▶ WHAT IS BEING ASKED: Work out how many lines in the data hold the string "present". Reply with only that number.

▶ DATA FOR ANALYSIS:
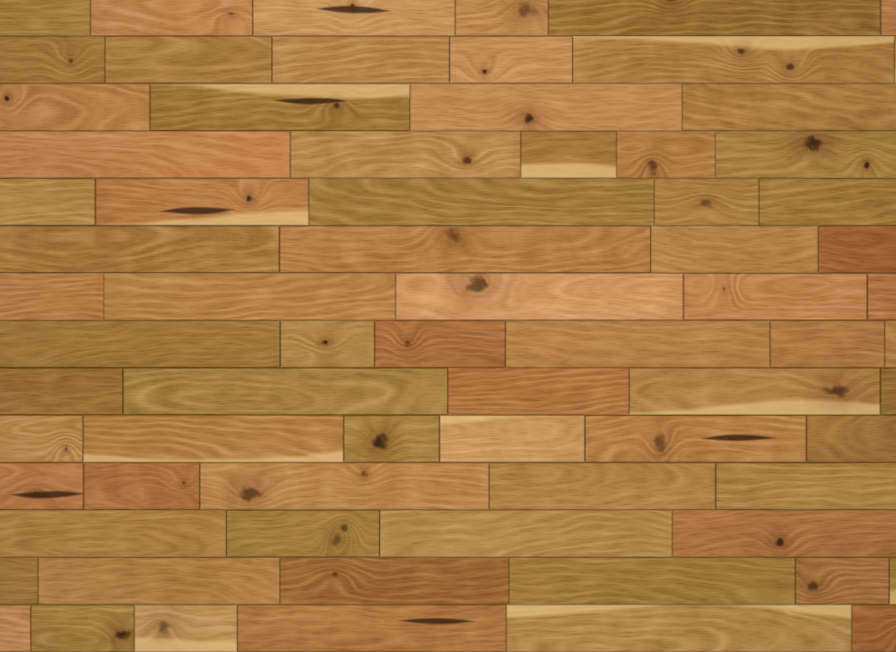
Write a Shadertoy shader that draws this texture.

```glsl
// Oak strip floor: equal rows cut into planks of random length, each with its own tone and hue.
// Grain is the contour set of a stretched, sine-warped cone that bends round the knots;
// stretched cellular noise adds fibres and pores, some planks get sapwood or a dark split.

const float ROWS = 13.76;          // rows over the canvas height
const float MIN_LENGTH = 0.14;     // plank length, in canvas heights
const float EXTRA_LENGTH = 0.46;
const float JOINT = 0.025;         // joint half width, in rows
const float RING_TONE = 0.17;      // strength of the growth rings
const float FIBRE_TONE = 0.30;
const float KNOT_CHANCE = 0.36;    // for each of two possible knots in a plank
const float SAPWOOD_CHANCE = 0.13;
const float SPLIT_CHANCE = 0.08;
const vec3 DARK_OAK  = vec3(0.53, 0.35, 0.16);
const vec3 MID_OAK   = vec3(0.68, 0.49, 0.27);
const vec3 LIGHT_OAK = vec3(0.81, 0.63, 0.42);
const vec3 SAPWOOD   = vec3(0.88, 0.74, 0.50);
const vec3 KNOT_HALO = vec3(0.47, 0.28, 0.13);
const vec3 KNOT_CORE = vec3(0.17, 0.10, 0.06);
const vec3 RUDDY     = vec3(0.035, -0.014, 0.012);  // hue shift, added or removed

float hash(vec2 p) {
    vec3 q = fract(p.xyx * vec3(0.1031, 0.1030, 0.0973));
    q += dot(q, q.yzx + 33.33);
    return fract((q.x + q.y) * q.z);
}

// Distance to the nearest scattered point
float cellular(vec2 p) {
    vec2 cell = floor(p), f = fract(p);
    float nearest = 2.0;
    for (int y = -1; y <= 1; y++)
    for (int x = -1; x <= 1; x++) {
        vec2 o = vec2(x, y), c = cell + o;
        vec2 point = o + vec2(hash(c), hash(c + 57.0)) - f;
        nearest = min(nearest, dot(point, point));
    }
    return sqrt(nearest);
}

// Layered sines, roughly -1 to 1
float waves(vec2 p) {
    float sum = 0.0, amp = 0.5;
    for (int i = 0; i < 4; i++) {
        p = mat2(0.8, 0.6, -0.6, 0.8) * p * 1.7 + vec2(1.3, 2.1);
        sum += amp * sin(p.x + 1.4 * sin(p.y));
        amp *= 0.55;
    }
    return sum;
}

vec3 floorColour(vec2 uv, float pixel) {
    // Walk along the row to the plank that holds this point
    float row = floor(uv.y * ROWS);
    float left = -0.5 * hash(vec2(row, 91.0)), len = 0.0;
    vec2 id = vec2(row, 0.0);
    for (int i = 0; i < 30; i++) {
        id = vec2(row + 3.0, float(i) + 11.0);
        float h = hash(id);
        len = MIN_LENGTH + EXTRA_LENGTH * h * h;
        if (uv.x < left + len) break;
        left += len;
    }
    len *= ROWS;
    vec2 p = vec2((uv.x - left) * ROWS, fract(uv.y * ROWS));   // plank space, in rows
    vec2 seed = 40.0 * vec2(hash(id + 100.0), hash(id + 200.0));
    float warp = waves(p * vec2(0.45, 1.3) + seed);

    // Knots: stain, core and the bend they give to the grain
    float halo = 0.0, core = 0.0, bend = 0.0;
    for (int k = 0; k < 2; k++) {
        vec2 key = id + 300.0 + 50.0 * float(k);
        float present = step(hash(key), KNOT_CHANCE);
        float size = hash(key + 5.0);
        float radius = 0.06 + 0.17 * size * size;
        vec2 centre = vec2(len * mix(0.1, 0.9, hash(key + 9.0)), mix(0.2, 0.8, hash(key + 13.0)));
        vec2 q = (p - centre) * vec2(mix(0.6, 1.3, hash(key + 17.0)), 1.0);
        float d = length(q) + 0.35 * radius * waves(p * 7.0 + seed);
        float strength = present * mix(0.45, 1.0, hash(key + 21.0));
        halo = max(halo, strength * exp(-d * d / (3.5 * radius * radius)));
        core = max(core, strength * (1.0 - smoothstep(radius * 0.2, radius, d)));
        bend += present * 0.4 * exp(-dot(q, q) * 7.0);
    }

    // Growth rings and fibres that follow them
    vec2 heart = vec2(len * hash(id + 400.0), mix(-0.8, 1.8, hash(id + 410.0)));
    float grain = length((p - heart) * vec2(0.15, 1.0)) + 0.16 * warp + bend;
    float ring = 0.5 + 0.5 * sin(6.2832 * grain * mix(4.0, 8.0, hash(id + 420.0)));
    float fibre = cellular(vec2(p.x * 1.3, grain * 13.0) + seed);
    float pore = cellular(vec2(p.x * 2.6, p.y * 24.0 + warp) + seed);
    float fleck = waves(p * vec2(3.2, 2.2) + seed.yx);

    // Plank tone and hue
    float tone = mix(0.17, 0.87, 0.5 * (hash(id + 500.0) + hash(id + 510.0)));
    tone += RING_TONE * (ring * ring - 0.4) * mix(0.4, 1.2, hash(id + 520.0));
    tone += FIBRE_TONE * (fibre - 0.5) + 0.07 * warp;
    tone += 0.09 * fleck * hash(id + 530.0) - 0.12 * (1.0 - smoothstep(0.08, 0.4, pore));
    vec3 colour = mix(DARK_OAK, MID_OAK, clamp(tone * 2.0, -0.3, 1.0));
    colour = mix(colour, LIGHT_OAK, clamp(tone * 2.0 - 1.0, 0.0, 1.2));
    colour += RUDDY * (2.0 * hash(id + 540.0) - 1.0);

    // Sapwood along one edge, then a tapering split
    float side = hash(id + 600.0) < 0.5 ? p.y : 1.0 - p.y;
    float reach = 0.16 + 0.14 * sin(p.x * 0.7 + seed.x) + 0.06 * warp;
    float sap = step(hash(id + 610.0), SAPWOOD_CHANCE) * (1.0 - smoothstep(reach - 0.06, reach + 0.06, side));
    colour = mix(colour, SAPWOOD, 0.7 * sap);
    float along = (p.x - len * mix(0.25, 0.75, hash(id + 620.0))) / 0.8;
    float across = abs(p.y - mix(0.25, 0.75, hash(id + 630.0)) - 0.06 * warp);
    float split = 0.075 * (1.0 - along * along);
    float crack = step(hash(id + 640.0), SPLIT_CHANCE) * (1.0 - smoothstep(split - 0.04, split + 0.02, across));
    colour = mix(colour, KNOT_HALO, 0.6 * halo);
    colour = mix(colour, KNOT_CORE, max(0.85 * core, 0.75 * crack * step(abs(along), 1.0)));

    // Joints and soft room light
    float edge = min(min(p.y, 1.0 - p.y), min(p.x, len - p.x));
    float joint = 1.0 - smoothstep(0.0, JOINT + 0.5 * pixel * ROWS, edge);
    colour *= 1.0 - joint * mix(0.18, 0.42, hash(id + 700.0));
    vec2 fromLight = uv - vec2(0.5 * iResolution.x / iResolution.y, 0.6);
    return colour * (1.04 - 0.12 * dot(fromLight, fromLight));
}

void mainImage(out vec4 fragColor, in vec2 fragCoord) {
    float pixel = 1.0 / iResolution.y;
    vec3 sum = vec3(0.0);
    for (int i = 0; i < 4; i++) {   // four samples smooth every edge
        vec2 offset = vec2(i % 2, i / 2) * 0.5 - 0.25;
        sum += floorColour((fragCoord + offset) * pixel, pixel);
    }
    fragColor = vec4(sum * 0.25, 1.0);
}
```
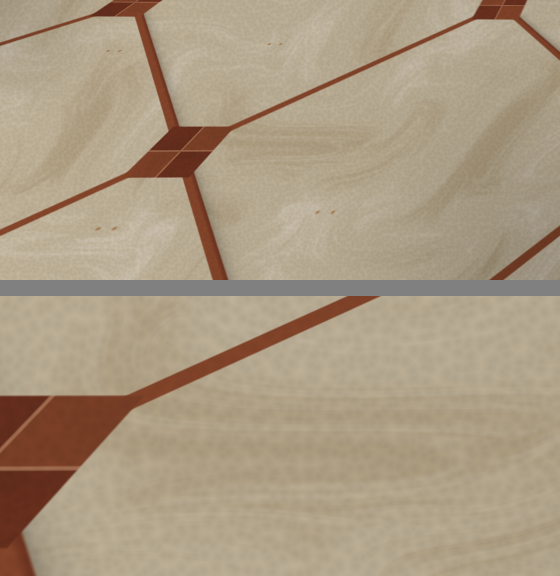
Top, the full canvas; bottom, a detail of the centre.
Give the GLSL for this texture, as a Shadertoy shader.

```glsl
// Floor perspective: lattice origin, vanishing points and spacing weights
const vec2 ORIGIN = vec2(0.646, 0.461);
const vec2 VANISH_U = vec2(4.766, 2.326);
const vec2 VANISH_V = vec2(0.003, 2.555);
const vec2 SPACING = vec2(0.386, 0.340);

// Inlay sizes in lattice units
const float INLAY_RADIUS = 0.127;
const float STRIP_HALF = 0.0125;
const float SEAM_HALF = 0.0035;
const float SHADOW_REACH = 0.012;
const float SPECK_RADIUS = 0.0045;

// Stone finish
const float CLOUD_SCALE = 6.5;
const float GRAIN_SCALE = 75.0;
const float GRAIN_AMOUNT = 0.07;

const vec3 STONE = vec3(0.705, 0.655, 0.560);
const vec3 OCHRE = vec3(0.640, 0.575, 0.460);
const vec3 PALE = vec3(0.765, 0.725, 0.655);
const vec3 DARK_CLAY = vec3(0.385, 0.175, 0.110);
const vec3 LIGHT_CLAY = vec3(0.475, 0.245, 0.150);
const vec3 STRIP_CLAY = vec3(0.490, 0.255, 0.155);
const vec3 SEAM = vec3(0.660, 0.470, 0.350);
const vec3 RUST = vec3(0.580, 0.370, 0.200);

vec2 hash2(vec2 p) {
    vec3 q = fract(p.xyx * vec3(0.1031, 0.1030, 0.0973));
    q += dot(q, q.yzx + 33.33);
    return fract((q.xx + q.yz) * q.zy);
}

// Distance to the nearest scattered point
float cellular(vec2 p) {
    vec2 cell = floor(p);
    float nearest = 2.0;
    for (int y = -1; y <= 1; y++)
        for (int x = -1; x <= 1; x++) {
            vec2 c = cell + vec2(x, y);
            nearest = min(nearest, length(c + hash2(c) - p));
        }
    return nearest;
}

// Warped, layered sines for the clouded stone
float clouds(vec2 p) {
    const mat2 TURN = mat2(0.8, 0.6, -0.6, 0.8);
    float sum = 0.0, amp = 0.5;
    for (int i = 0; i < 6; i++) {
        p += 0.8 * sin(p.yx * 1.3 + float(i) * 1.7);
        sum += amp * sin(p.x) * cos(p.y);
        p = TURN * p * 1.8 + 2.3;
        amp *= 0.68;
    }
    return sum;
}

// Coverage of a band around zero
float band(float d, float halfWidth, float soft) {
    return 1.0 - smoothstep(-soft, soft, abs(d) - halfWidth);
}

void mainImage(out vec4 fragColor, in vec2 fragCoord) {
    vec2 p = fragCoord / iResolution.y;

    // Canvas to floor lattice
    mat3 project = mat3(SPACING.x * vec3(VANISH_U, 1.0),
                        SPACING.y * vec3(VANISH_V, 1.0), vec3(ORIGIN, 1.0));
    vec3 h = inverse(project) * vec3(p, 1.0);
    vec2 lattice = h.xy / h.z;
    vec2 soft = max(fwidth(lattice) * 0.8, 0.002);
    vec2 id = round(lattice);
    vec2 local = lattice - id;
    vec2 a = abs(local);

    // Clouded, grainy stone, streaked along the slope
    vec2 streak = mat2(0.90, -0.44, 0.44, 0.90) * p * vec2(1.0, 1.0);
    float cloud = clouds(streak * vec2(0.65, 1.3) * CLOUD_SCALE);
    float grain = cellular(p * GRAIN_SCALE) - 0.5;
    vec3 color = mix(STONE, PALE, 0.8 * smoothstep(0.0, 0.9, cloud));
    color = mix(color, OCHRE, 0.8 * smoothstep(0.05, 0.9, -cloud));

    // Paired rust specks, one pair per slab
    vec2 slab = floor(lattice);
    vec2 spot = fract(vec2(0.31, 0.35) + mat2(0.396, 0.66, 0.084, -0.14) * slab);
    for (int i = -1; i <= 1; i += 2) {
        vec2 offset = lattice - slab - spot - float(i) * vec2(0.014, -0.014);
        color = mix(color, RUST, 0.7 * band(length(offset), SPECK_RADIUS, 0.004));
    }

    // Strips along both lattice directions, with a soft shadow on one side
    float stripU = band(local.y, STRIP_HALF, soft.y);
    float stripV = band(local.x, STRIP_HALF, soft.x);
    float shadow = exp(-max(local.x - STRIP_HALF, 0.0) / SHADOW_REACH);
    color *= 1.0 - 0.22 * shadow * step(0.0, local.x);
    float shade = smoothstep(0.1, 0.8, local.x / STRIP_HALF);
    vec3 strip = mix(STRIP_CLAY, DARK_CLAY, 0.7 * shade * stripV);
    color = mix(color, strip, max(stripU, stripV));

    // Four-part inlay; dark and light quarters swap at alternate nodes
    float softSum = soft.x + soft.y;
    float swap = 1.0 - 2.0 * mod(id.x + id.y, 2.0);
    float quarter = smoothstep(-softSum, softSum, (a.y - a.x) * swap);
    vec3 inlay = mix(LIGHT_CLAY, DARK_CLAY, quarter) * (1.0 + 0.1 * cloud);
    inlay = mix(inlay, SEAM, 0.75 * band(a.x - a.y, SEAM_HALF, softSum * 0.6));
    color = mix(color, inlay, band(a.x + a.y, INLAY_RADIUS, softSum * 0.7));

    // Grain and falling light
    float light = 1.05 - 0.035 * p.x;
    light -= 0.14 * smoothstep(0.9, 0.0, length(p - vec2(2.0, 0.0)));
    light -= 0.13 * smoothstep(0.5, 0.0, length(p - vec2(0.0, 1.0)));
    color *= light * (1.0 + GRAIN_AMOUNT * grain);
    fragColor = vec4(color, 1.0);
}
```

▶ WRITTEN ANSWER: 3